YOUR INSTRUCTIONS: Below are several records. Retype exactly those lines running from the one with "--screen: #41719c;" through the one with "hidden; background: var(--paper);", end lines included, and no others.

DATA RECORDS:
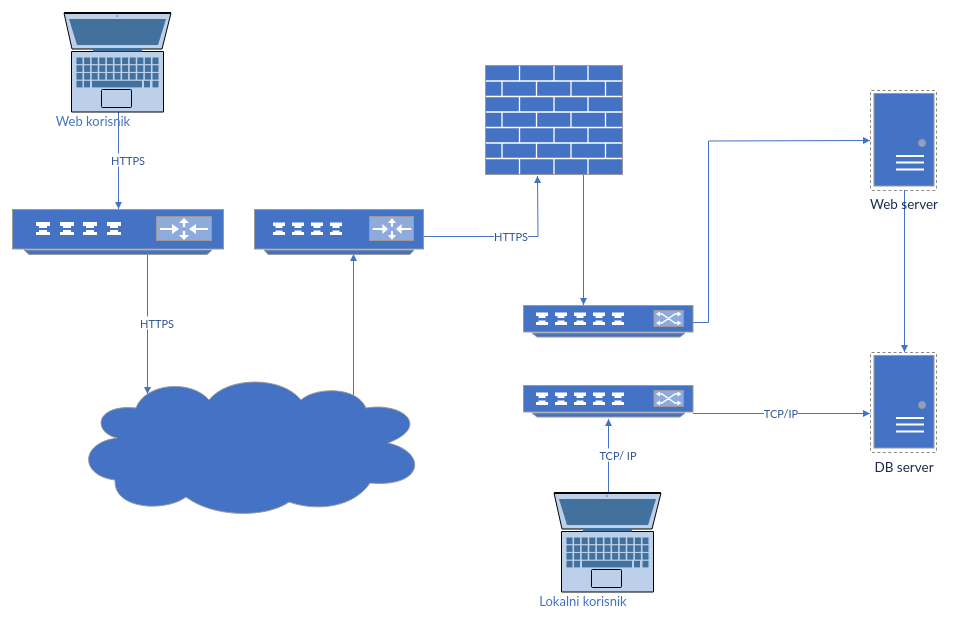
<!DOCTYPE html>
<html lang="hr">
<head>
<meta charset="utf-8">
<title>Mrežni dijagram</title>
<style>
:root {
  --blue: #4472c4;
  --panel: #8faadc;
  --edge: #9a9a9a;
  --link-text: #2f5597;
  --server-text: #1b2a4e;
  --case: #bdd0e9;
  --screen: #41719c;
  --paper: #ffffff;
}
* { box-sizing: border-box; }
html, body { margin: 0; }
body { width: 967px; height: 622px; overflow: hidden; background: var(--paper); }
.diagram { position: relative; width: 967px; height: 622px; overflow: hidden; font-family: Lato, "Open Sans", sans-serif; }
.drawing { position: absolute; left: 0; top: 0; display: block; }
.label { position: absolute; transform: translate(-50%, -50%); white-space: nowrap; line-height: 1; }
.protocol { font-size: 11px; color: var(--link-text); background: var(--paper); padding: 1px 0; }
.user { font-size: 13px; color: var(--blue); }
.server { font-size: 13.5px; color: var(--server-text); }
.body { fill: var(--blue); stroke: var(--edge); }
.panel { fill: var(--panel); stroke: var(--edge); }
.white { fill: var(--paper); }
.white-line { fill: none; stroke: var(--paper); stroke-width: 1.3; }
.case { fill: var(--case); stroke: #000; stroke-linejoin: round; }
.screen { fill: var(--screen); }
.links { fill: none; stroke: var(--blue); }
.dashed { fill: none; stroke: #8a8a8a; stroke-dasharray: 3 2.5; }
</style>
</head>
<body>
<main class="diagram">
<svg class="drawing" width="967" height="622" viewBox="0 0 967 622" aria-hidden="true">
  <defs>
    <marker id="arrow" markerUnits="userSpaceOnUse" markerWidth="8" markerHeight="8" refX="7" refY="4" orient="auto">
      <polygon points="0,0.5 7,4 0,7.5" fill="#4472c4"/>
    </marker>

    <g id="key-row">
      <rect width="6" height="6.6"/><rect x="7.6" width="6" height="6.6"/><rect x="15.2" width="6" height="6.6"/>
      <rect x="22.8" width="6" height="6.6"/><rect x="30.4" width="6" height="6.6"/><rect x="38" width="6" height="6.6"/>
      <rect x="45.6" width="6" height="6.6"/><rect x="53.2" width="6" height="6.6"/><rect x="60.8" width="6" height="6.6"/>
      <rect x="68.4" width="6" height="6.6"/><rect x="76" width="6" height="6.6"/>
    </g>
    <g id="laptop">
      <polygon class="case" points="0,1 107,1 98,37 8,37"/>
      <path d="M0 1H107" stroke="#000" stroke-width="2"/>
      <polygon class="screen" points="5,7 102,7 94,33 13,33"/>
      <circle class="screen" cx="53" cy="4" r="0.8"/>
      <rect class="case" x="7.5" y="39.5" width="92" height="60.5"/>
      <rect class="screen" x="29" y="36" width="49" height="3.5"/>
      <g class="screen">
        <use href="#key-row" x="12.5" y="45.5"/>
        <use href="#key-row" x="12.5" y="53.3"/>
        <use href="#key-row" x="12.5" y="61"/>
        <rect x="12.5" y="68.8" width="6" height="6.6"/><rect x="20" y="68.8" width="6" height="6.6"/>
        <rect x="28" y="68.8" width="50" height="6.6"/>
        <rect x="80" y="68.8" width="6" height="6.6"/><rect x="88.5" y="68.8" width="6" height="6.6"/>
      </g>
      <rect class="case" x="37.5" y="77.5" width="30" height="18" rx="1"/>
    </g>

    <g id="port" class="white">
      <path d="M-7 -7H7V-3H4V-1H-4V-3H-7Z"/>
      <path d="M-4 1H4V3H7V6H-7V3H-4Z"/>
    </g>
    <g id="small-port" class="white">
      <path d="M-6 -6.5H6V-3H3.5V-1H-3.5V-3H-6Z"/>
      <path d="M-3.5 1.5H3.5V3H6V6H-6V3H-3.5Z"/>
    </g>
    <g id="routing" class="white">
      <path d="M-24 -1H-12V-5L-5 0L-12 5V1H-24Z"/>
      <path d="M24 -1H12V-5L5 0L12 5V1H24Z"/>
      <path d="M-1.2 -2V-6H-5L0 -11L5 -6H1.2V-2Z"/>
      <path d="M-1.2 2V6H-5L0 11L5 6H1.2V2Z"/>
    </g>
    <g id="switch">
      <polygon class="body" points="9,28 162,28 157,32 14,32"/>
      <rect class="body" x="0.5" y="0.5" width="169.5" height="26.5"/>
      <use href="#small-port" x="19" y="14"/><use href="#small-port" x="38" y="14"/>
      <use href="#small-port" x="57" y="14"/><use href="#small-port" x="76" y="14"/>
      <use href="#small-port" x="95" y="14"/>
      <rect class="panel" x="131" y="5.5" width="29.5" height="16"/>
      <path class="white-line" d="M135 9H139L152 18H156M135 18H139L152 9H156"/>
      <path class="white" d="M133 9L137 6.5V11.5ZM133 18L137 15.5V20.5ZM158.5 9L154.5 6.5V11.5ZM158.5 18L154.5 15.5V20.5Z"/>
    </g>

    <g id="server">
      <rect class="dashed" x="0.5" y="0.5" width="66" height="100" rx="1"/>
      <rect class="body" x="4" y="3.5" width="60" height="92.5"/>
      <circle cx="52" cy="53" r="3.5" fill="#8fa0c8" stroke="#9a9a9a"/>
      <path d="M26 66H54M26 72.5H54M26 79.5H54" stroke="#fff" stroke-width="2"/>
    </g>
  </defs>

  <g class="links">
    <g marker-end="url(#arrow)">
      <path d="M118.5 112V209"/>
      <path d="M147.500 254V394"/>
      <path d="M353.500 398V254"/>
      <path d="M424 236.500H538L537.500 176"/>
      <path d="M583.500 175V305"/>
      <path d="M693 322.500H708.500V141L870 140.500"/>
      <path d="M904.500 190V352"/>
      <path d="M693 413.500H870"/>
      <path d="M608.500 492V419"/>
    </g>
  </g>

  <use href="#laptop" x="64" y="12"/>
  <use href="#laptop" x="554" y="492"/>

  <g id="access-router">
    <polygon class="body" points="24,250 212,250 207,254.500 29,254.500"/>
    <rect class="body" x="12.500" y="209.500" width="211" height="39.500"/>
    <use href="#port" x="43" y="229"/><use href="#port" x="67" y="229"/>
    <use href="#port" x="90" y="229"/><use href="#port" x="114" y="229"/>
    <rect class="panel" x="156.500" y="216.500" width="55" height="24"/>
    <use href="#routing" x="184" y="229"/>
  </g>

  <g id="edge-router">
    <polygon class="body" points="264,250 414,250 410,254.500 268,254.500"/>
    <rect class="body" x="254.500" y="209.500" width="169" height="39.500"/>
    <use href="#small-port" x="279" y="229"/><use href="#small-port" x="298" y="229"/>
    <use href="#small-port" x="317" y="229"/><use href="#small-port" x="336" y="229"/>
    <rect class="panel" x="369.500" y="216.500" width="44" height="24"/>
    <use href="#routing" transform="translate(392 229) scale(.8 1)"/>
  </g>

  <g id="firewall">
    <rect class="body" x="485.500" y="65.500" width="137" height="109"/>
    <path class="white-line" d="M486 81H622M486 96.500H622M486 112H622M486 127.500H622M486 143H622M486 158.500H622"/>
    <path class="white-line" d="M519.500 66V81M554 66V81M588 66V81M519.500 97V112M554 97V112M588 97V112M519.500 128V143M554 128V143M588 128V143M519.500 159V174M554 159V174M588 159V174"/>
    <path class="white-line" d="M502 81V96M536.500 81V96M571 81V96M605.500 81V96M502 112V127M536.500 112V127M571 112V127M605.500 112V127M502 143V158M536.500 143V158M571 143V158M605.500 143V158"/>
  </g>

  <use href="#switch" x="523" y="305"/>
  <use href="#switch" x="523" y="385"/>
  <use href="#server" x="870" y="90"/>
  <use href="#server" x="870" y="352"/>

  <path id="cloud" class="body" d="M117 438C92 432 95 404 136 408C145 383 191 379 209 400C228 376 282 376 301 400C315 387 357 386 366 408C402 402 432 426 388 443C428 452 424 488 370 483C354 507 318 512 289 502C266 518 214 518 186 497C166 512 113 510 115 480C80 476 79 443 117 438Z"/>
</svg>

<span class="label user" style="left:93px;top:121px">Web korisnik</span>
<span class="label user" style="left:583px;top:601px">Lokalni korisnik</span>
<span class="label server" style="left:904px;top:205px">Web server</span>
<span class="label server" style="left:904px;top:468px">DB server</span>
<span class="label protocol" style="left:128px;top:160px">HTTPS</span>
<span class="label protocol" style="left:157px;top:323px">HTTPS</span>
<span class="label protocol" style="left:511px;top:236px">HTTPS</span>
<span class="label protocol" style="left:781px;top:413px">TCP/IP</span>
<span class="label protocol" style="left:618px;top:455px">TCP/ IP</span>
</main>
</body>
</html>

FINAL ANSWER:
  --screen: #41719c;
  --paper: #ffffff;
}
* { box-sizing: border-box; }
html, body { margin: 0; }
body { width: 967px; height: 622px; overflow: hidden; background: var(--paper); }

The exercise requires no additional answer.